## TASK REQUIREMENTS
Copy each line from the records below in which the word "shoulder" is found.

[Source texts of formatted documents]

----------------------------------------

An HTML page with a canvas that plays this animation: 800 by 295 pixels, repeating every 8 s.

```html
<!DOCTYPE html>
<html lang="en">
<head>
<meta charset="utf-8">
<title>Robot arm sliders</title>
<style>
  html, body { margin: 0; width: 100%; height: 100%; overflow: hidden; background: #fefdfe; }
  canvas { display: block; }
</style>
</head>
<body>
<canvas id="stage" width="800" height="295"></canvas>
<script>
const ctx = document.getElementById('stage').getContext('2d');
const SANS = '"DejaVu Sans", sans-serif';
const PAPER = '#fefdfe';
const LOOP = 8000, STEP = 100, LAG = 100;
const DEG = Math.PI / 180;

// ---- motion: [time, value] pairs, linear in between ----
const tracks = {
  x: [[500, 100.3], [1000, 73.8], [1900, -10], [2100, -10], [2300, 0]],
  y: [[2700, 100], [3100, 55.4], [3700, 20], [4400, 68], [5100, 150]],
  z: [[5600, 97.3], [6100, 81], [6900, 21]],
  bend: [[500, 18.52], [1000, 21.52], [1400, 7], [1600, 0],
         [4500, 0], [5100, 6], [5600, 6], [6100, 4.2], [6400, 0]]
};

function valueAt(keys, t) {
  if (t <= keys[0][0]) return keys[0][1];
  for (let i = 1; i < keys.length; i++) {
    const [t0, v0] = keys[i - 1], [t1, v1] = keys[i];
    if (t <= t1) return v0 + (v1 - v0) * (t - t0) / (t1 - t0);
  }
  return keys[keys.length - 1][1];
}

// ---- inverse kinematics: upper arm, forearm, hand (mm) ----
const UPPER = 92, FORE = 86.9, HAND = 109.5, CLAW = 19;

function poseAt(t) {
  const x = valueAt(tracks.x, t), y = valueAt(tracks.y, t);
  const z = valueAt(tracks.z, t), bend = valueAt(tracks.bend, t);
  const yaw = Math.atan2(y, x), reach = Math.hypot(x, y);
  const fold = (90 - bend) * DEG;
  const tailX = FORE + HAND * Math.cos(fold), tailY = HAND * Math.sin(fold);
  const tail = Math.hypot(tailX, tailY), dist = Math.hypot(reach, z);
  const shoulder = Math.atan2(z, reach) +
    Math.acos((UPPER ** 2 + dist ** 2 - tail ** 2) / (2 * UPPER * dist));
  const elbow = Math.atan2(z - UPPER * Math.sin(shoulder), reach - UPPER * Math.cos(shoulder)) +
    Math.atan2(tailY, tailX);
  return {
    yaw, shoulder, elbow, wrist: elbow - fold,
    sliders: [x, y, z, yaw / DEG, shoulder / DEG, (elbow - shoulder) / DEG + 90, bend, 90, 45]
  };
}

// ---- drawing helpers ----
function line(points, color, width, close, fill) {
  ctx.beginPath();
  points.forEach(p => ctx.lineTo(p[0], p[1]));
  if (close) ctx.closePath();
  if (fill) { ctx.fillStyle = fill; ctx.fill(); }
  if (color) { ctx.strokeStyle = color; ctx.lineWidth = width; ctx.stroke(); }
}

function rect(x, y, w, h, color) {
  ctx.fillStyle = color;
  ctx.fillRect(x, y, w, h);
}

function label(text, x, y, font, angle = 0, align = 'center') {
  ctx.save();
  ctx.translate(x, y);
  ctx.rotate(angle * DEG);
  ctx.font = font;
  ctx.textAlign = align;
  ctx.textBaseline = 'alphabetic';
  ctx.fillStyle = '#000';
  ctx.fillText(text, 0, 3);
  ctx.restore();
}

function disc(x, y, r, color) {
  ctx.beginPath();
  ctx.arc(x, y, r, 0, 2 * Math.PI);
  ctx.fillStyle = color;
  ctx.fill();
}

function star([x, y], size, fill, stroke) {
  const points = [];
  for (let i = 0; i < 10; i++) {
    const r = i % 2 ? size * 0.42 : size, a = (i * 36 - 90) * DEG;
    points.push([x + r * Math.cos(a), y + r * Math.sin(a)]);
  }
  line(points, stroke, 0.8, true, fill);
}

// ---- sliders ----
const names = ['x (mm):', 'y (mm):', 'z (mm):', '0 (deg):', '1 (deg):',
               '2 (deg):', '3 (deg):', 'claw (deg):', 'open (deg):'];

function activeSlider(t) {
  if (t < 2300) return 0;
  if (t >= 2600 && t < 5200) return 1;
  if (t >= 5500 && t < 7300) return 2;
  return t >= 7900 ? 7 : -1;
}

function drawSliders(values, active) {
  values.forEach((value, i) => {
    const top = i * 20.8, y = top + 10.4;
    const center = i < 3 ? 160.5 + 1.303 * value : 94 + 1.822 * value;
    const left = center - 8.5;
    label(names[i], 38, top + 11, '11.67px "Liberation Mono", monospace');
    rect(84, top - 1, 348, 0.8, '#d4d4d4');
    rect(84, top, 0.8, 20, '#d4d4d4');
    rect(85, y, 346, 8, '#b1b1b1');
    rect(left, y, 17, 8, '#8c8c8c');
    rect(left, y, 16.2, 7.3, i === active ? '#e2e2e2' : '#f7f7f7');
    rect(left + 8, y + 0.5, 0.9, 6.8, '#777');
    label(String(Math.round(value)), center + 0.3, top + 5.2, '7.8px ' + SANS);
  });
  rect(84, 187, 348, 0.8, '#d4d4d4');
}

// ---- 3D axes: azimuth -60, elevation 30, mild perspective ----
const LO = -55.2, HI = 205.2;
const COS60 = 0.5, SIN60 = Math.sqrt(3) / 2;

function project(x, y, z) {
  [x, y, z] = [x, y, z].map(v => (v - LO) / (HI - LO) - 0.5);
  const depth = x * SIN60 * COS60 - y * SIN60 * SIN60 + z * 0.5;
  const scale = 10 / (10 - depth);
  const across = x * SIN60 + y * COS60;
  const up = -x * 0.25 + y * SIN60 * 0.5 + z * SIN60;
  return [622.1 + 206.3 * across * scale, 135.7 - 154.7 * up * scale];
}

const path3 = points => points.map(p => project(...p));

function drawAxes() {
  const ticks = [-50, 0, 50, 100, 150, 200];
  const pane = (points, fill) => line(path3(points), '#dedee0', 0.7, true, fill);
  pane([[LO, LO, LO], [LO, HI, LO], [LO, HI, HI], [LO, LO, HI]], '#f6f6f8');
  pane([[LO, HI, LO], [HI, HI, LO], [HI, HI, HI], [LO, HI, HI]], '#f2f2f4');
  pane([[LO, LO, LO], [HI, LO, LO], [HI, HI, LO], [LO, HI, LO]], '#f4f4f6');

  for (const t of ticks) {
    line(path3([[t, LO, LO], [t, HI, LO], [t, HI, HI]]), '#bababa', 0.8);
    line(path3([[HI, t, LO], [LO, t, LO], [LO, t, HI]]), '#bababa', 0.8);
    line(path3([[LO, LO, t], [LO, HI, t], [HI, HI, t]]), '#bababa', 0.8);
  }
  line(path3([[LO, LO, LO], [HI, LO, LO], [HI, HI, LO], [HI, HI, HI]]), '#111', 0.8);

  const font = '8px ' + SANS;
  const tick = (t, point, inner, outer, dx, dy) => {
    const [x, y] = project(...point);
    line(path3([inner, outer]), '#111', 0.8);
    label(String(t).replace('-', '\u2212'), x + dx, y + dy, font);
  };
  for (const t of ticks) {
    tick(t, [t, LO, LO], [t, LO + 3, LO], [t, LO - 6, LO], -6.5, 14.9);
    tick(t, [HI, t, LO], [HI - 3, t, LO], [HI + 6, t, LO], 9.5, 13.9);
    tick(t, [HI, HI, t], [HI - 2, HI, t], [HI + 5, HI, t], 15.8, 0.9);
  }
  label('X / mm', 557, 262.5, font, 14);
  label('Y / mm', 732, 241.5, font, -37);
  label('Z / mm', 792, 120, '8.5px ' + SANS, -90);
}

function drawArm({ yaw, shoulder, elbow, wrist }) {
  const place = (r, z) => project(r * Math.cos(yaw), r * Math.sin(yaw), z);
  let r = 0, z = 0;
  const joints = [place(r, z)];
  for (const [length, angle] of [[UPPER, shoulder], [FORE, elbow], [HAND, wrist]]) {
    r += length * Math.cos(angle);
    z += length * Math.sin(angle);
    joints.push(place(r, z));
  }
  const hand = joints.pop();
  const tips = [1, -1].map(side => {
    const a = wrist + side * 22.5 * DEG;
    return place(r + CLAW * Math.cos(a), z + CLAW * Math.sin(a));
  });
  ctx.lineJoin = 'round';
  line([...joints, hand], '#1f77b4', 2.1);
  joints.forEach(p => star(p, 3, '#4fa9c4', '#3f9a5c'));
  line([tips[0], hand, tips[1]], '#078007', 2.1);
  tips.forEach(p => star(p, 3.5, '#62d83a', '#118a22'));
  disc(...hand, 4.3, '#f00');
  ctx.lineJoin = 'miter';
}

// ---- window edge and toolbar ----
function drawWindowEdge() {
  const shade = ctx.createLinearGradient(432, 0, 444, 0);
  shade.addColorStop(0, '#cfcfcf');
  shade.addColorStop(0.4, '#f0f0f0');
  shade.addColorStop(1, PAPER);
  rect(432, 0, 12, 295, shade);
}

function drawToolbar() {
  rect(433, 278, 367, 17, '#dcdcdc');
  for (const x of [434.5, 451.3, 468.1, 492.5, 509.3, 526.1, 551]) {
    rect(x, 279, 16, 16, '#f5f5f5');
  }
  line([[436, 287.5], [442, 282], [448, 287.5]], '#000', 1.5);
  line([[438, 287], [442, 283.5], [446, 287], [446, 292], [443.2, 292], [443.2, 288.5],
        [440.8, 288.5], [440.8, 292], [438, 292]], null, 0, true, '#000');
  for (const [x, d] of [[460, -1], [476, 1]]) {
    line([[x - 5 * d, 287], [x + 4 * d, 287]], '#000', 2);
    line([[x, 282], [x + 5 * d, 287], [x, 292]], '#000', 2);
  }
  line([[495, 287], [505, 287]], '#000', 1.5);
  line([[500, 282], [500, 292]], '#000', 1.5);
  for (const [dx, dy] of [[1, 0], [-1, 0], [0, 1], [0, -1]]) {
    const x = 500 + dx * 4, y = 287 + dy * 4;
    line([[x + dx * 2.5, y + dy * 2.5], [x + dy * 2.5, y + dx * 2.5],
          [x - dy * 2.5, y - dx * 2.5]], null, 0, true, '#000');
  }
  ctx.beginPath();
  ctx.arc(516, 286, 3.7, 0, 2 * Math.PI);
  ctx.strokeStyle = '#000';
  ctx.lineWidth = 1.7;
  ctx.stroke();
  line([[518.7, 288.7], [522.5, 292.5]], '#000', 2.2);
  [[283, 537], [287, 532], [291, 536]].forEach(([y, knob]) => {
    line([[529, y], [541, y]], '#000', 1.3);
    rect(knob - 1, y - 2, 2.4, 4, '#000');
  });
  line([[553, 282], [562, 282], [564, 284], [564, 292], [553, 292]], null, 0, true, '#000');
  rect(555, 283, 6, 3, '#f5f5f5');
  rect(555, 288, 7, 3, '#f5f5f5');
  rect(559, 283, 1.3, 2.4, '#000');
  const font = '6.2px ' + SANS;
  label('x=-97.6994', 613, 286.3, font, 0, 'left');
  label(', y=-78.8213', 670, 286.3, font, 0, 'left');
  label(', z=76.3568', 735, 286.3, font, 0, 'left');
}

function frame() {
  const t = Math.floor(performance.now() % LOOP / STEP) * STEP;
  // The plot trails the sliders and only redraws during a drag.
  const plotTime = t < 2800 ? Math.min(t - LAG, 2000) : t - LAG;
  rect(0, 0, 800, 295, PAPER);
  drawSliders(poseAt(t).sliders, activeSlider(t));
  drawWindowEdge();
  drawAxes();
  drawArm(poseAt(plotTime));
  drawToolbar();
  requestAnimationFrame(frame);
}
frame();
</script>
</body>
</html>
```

----------------------------------------

## OUTPUT FOR THIS TASK
  const shoulder = Math.atan2(z, reach) +
  const elbow = Math.atan2(z - UPPER * Math.sin(shoulder), reach - UPPER * Math.cos(shoulder)) +
    yaw, shoulder, elbow, wrist: elbow - fold,
    sliders: [x, y, z, yaw / DEG, shoulder / DEG, (elbow - shoulder) / DEG + 90, bend, 90, 45]
function drawArm({ yaw, shoulder, elbow, wrist }) {
  for (const [length, angle] of [[UPPER, shoulder], [FORE, elbow], [HAND, wrist]]) {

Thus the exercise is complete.